Berlin has become Germany’s most famous musical city, and much of this is owing to its cheap rents. It’s provided a sanctuary to a huge number of musicians over the years: David Bowie, U2 and Nick Cave have all enjoyed their Berlin periods. “Berlin is a happy cool place to be, being German has become very cool!”, Markus says. At his nights he wants to show his audience the fun side of Berlin, with visuals that show David Hasselhoff cuddling puppies (oh and not to forget him sound tracking the fall of the Berlin wall), balloon drops and Berlin stickers he keeps his audience entertained. One of Markus’ favourite moment in the nights is when he mixes “Prok and Fitch’s Halluzination” with the famous words of JFK’s speech “Ick bin ein Berliner”.
Having been to Berlin many times before he feels that there is a connection between Berlin and Brighton; another reason why he decided to put on his night right here in Brighton “Freedom! You can do whatever you want, both Brighton and Berlin are so independent”. Moreover he sees similarities in the “togetherness”, people are friendly and there is a great sense of community especially in the music business. He started the Berlin night in November 2014 and knew exactly where it should take place – The Green Door Store. “It reminded me of one of the warehouses in Berlin, it is dark and industrial. The pipes, the atmosphere, it is the perfect venue”. Every two month he invites two or more DJs to put on their sets “in Berlin”. Markus supports and encourages local acts and talents, he even supports young artists like MARUM, who first DJed for him at the age of 17. Saarländer headlines the nights and enjoys seeing people dance and rave. He interacts as much as possible and gets his kicks out of people shouting “I LOVE TECHNO” while violently punching the air. At four in the morning, when it is time to go home, he lifts people out of the techno zone by playing German classics like “Guten Morgen Sonnenschein” (translation: "Good morning sunshine"). “I want to send people home happy and satisfied”, Markus likes to describe his nights as a journey – emotionally and musically.

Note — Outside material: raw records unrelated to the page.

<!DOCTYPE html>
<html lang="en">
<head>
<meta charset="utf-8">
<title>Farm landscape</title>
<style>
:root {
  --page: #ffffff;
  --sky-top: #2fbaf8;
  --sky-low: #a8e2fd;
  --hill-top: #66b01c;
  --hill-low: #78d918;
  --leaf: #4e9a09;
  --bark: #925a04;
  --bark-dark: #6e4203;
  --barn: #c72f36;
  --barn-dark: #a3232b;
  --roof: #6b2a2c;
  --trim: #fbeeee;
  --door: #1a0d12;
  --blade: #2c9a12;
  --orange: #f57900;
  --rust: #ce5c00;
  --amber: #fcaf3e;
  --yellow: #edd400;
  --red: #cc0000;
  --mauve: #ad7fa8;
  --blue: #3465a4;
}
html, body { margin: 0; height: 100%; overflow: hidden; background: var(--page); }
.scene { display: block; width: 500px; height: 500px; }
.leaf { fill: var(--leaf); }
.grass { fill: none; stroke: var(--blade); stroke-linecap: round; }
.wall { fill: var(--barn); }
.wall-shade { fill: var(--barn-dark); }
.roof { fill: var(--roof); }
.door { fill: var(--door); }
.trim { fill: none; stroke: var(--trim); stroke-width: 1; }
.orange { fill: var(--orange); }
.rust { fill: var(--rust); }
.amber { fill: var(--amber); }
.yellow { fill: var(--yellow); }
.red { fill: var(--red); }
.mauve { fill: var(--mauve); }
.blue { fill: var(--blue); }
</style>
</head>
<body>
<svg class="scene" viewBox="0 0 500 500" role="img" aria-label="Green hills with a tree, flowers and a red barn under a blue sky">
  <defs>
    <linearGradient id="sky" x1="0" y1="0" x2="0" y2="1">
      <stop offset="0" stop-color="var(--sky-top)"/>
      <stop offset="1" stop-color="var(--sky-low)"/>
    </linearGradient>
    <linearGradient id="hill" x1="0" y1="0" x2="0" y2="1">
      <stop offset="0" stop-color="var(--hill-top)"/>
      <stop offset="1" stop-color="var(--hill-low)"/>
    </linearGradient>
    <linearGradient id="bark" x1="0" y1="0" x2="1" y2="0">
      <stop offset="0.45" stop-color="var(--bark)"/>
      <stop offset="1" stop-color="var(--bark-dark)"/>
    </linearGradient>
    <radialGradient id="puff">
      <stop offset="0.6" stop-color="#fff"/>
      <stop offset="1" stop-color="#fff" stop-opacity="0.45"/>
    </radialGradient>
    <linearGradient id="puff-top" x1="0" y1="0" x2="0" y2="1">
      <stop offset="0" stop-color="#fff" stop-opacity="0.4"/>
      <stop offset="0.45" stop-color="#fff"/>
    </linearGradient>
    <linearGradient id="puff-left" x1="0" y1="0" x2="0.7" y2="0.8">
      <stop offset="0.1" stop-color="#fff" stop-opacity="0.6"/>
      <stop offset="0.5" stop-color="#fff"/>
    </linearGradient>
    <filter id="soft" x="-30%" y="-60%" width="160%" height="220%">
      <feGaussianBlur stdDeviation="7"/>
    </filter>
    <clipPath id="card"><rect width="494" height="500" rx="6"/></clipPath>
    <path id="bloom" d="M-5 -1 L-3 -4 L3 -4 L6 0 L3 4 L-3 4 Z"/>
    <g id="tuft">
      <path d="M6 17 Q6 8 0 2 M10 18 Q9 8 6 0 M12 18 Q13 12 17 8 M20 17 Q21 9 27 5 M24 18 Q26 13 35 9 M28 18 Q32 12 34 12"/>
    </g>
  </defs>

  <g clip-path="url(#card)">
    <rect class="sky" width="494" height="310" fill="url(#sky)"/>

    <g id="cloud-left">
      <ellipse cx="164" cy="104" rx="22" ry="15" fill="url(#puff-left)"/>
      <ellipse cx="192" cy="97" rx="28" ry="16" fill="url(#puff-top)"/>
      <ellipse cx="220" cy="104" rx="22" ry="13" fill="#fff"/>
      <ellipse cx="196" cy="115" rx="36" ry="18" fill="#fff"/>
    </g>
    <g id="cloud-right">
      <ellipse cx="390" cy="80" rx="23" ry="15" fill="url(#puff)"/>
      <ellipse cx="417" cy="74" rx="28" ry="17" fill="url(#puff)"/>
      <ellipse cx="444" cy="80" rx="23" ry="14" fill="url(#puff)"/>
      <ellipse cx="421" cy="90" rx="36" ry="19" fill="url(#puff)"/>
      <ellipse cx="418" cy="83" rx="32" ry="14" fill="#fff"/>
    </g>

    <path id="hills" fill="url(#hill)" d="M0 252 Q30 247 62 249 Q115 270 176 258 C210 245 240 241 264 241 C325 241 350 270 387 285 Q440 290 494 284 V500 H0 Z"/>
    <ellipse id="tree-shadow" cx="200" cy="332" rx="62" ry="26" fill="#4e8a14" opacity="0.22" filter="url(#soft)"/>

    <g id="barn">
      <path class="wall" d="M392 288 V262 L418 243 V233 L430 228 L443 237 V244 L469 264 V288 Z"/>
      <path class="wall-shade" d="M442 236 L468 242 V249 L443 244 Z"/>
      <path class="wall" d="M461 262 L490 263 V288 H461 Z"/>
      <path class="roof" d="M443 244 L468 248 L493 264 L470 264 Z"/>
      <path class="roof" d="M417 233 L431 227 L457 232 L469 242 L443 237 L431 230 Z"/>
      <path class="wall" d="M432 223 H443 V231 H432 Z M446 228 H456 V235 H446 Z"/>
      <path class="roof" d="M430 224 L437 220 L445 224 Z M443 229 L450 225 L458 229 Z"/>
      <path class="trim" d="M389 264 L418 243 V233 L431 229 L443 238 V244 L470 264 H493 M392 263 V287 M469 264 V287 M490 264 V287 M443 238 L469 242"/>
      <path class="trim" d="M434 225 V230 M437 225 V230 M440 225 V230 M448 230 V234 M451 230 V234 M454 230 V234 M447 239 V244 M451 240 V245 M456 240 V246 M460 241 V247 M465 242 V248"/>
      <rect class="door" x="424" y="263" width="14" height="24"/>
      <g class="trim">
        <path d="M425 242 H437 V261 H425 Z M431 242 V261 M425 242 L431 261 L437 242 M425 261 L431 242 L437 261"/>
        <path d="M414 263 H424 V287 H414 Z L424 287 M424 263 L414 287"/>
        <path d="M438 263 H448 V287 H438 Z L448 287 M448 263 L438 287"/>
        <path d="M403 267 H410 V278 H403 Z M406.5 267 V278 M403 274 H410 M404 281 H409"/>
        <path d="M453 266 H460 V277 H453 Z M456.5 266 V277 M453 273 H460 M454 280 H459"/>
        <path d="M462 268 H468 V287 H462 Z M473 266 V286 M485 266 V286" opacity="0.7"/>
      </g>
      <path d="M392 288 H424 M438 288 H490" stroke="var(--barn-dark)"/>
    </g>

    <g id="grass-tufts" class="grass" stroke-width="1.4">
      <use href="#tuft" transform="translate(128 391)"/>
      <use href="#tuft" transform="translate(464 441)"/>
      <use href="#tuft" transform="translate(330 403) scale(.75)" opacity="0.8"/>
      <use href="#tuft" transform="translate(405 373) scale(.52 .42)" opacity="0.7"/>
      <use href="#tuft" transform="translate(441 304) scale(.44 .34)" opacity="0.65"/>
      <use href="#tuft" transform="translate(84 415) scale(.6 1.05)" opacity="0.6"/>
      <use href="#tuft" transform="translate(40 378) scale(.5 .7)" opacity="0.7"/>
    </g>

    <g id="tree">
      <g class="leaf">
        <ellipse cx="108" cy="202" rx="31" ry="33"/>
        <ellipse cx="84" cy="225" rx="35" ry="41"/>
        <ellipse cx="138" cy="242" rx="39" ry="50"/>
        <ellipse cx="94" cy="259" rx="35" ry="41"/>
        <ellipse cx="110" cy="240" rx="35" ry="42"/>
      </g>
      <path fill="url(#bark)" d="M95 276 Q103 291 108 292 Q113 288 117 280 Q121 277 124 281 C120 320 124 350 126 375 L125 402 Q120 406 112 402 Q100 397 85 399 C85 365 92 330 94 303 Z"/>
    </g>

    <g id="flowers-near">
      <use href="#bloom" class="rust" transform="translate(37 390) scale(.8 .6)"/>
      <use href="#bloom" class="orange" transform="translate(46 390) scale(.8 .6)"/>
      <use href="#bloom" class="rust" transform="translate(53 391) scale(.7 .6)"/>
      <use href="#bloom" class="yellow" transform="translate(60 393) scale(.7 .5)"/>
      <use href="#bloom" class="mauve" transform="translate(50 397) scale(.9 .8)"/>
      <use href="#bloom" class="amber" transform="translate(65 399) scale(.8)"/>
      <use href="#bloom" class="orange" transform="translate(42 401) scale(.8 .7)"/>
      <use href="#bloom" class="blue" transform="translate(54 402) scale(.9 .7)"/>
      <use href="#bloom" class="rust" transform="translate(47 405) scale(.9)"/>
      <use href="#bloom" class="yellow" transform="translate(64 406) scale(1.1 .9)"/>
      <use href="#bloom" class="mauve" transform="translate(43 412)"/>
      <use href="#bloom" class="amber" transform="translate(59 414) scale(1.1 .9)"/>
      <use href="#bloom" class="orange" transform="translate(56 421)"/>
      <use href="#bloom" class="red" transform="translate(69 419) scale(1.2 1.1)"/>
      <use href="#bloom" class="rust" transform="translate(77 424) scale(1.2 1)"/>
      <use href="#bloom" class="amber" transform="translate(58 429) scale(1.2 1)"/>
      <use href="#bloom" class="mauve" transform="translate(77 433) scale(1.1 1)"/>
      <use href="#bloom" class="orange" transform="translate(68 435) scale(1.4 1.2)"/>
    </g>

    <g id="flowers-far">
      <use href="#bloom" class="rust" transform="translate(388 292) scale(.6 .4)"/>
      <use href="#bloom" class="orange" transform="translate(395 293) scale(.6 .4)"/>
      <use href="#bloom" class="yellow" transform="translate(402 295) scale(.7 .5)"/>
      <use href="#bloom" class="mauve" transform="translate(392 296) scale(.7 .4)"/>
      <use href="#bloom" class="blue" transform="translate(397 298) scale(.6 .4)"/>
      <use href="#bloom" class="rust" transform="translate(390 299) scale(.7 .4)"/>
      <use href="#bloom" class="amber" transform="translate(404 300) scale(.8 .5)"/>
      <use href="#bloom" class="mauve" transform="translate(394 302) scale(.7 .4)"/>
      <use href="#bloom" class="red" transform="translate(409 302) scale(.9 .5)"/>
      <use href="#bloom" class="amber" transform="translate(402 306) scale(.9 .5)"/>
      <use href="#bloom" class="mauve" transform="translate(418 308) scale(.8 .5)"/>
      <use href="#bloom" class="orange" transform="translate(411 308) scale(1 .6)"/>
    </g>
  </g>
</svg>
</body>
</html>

In his early days in the late 90s, Markus was inspired by DJs like Paul van Dyke, Schiller, DJ Taucher and Tillmann Uhrmacher. “It used to be hard to get the music from Germany over to the UK”, he says, “it is not anymore in the digital age, so let’s go on an underground journey together”.
Read the full article here - The Sounds of Germany – The Underground comes to Brighton
Listen to the Full Interview here - Markus Saarländer Interview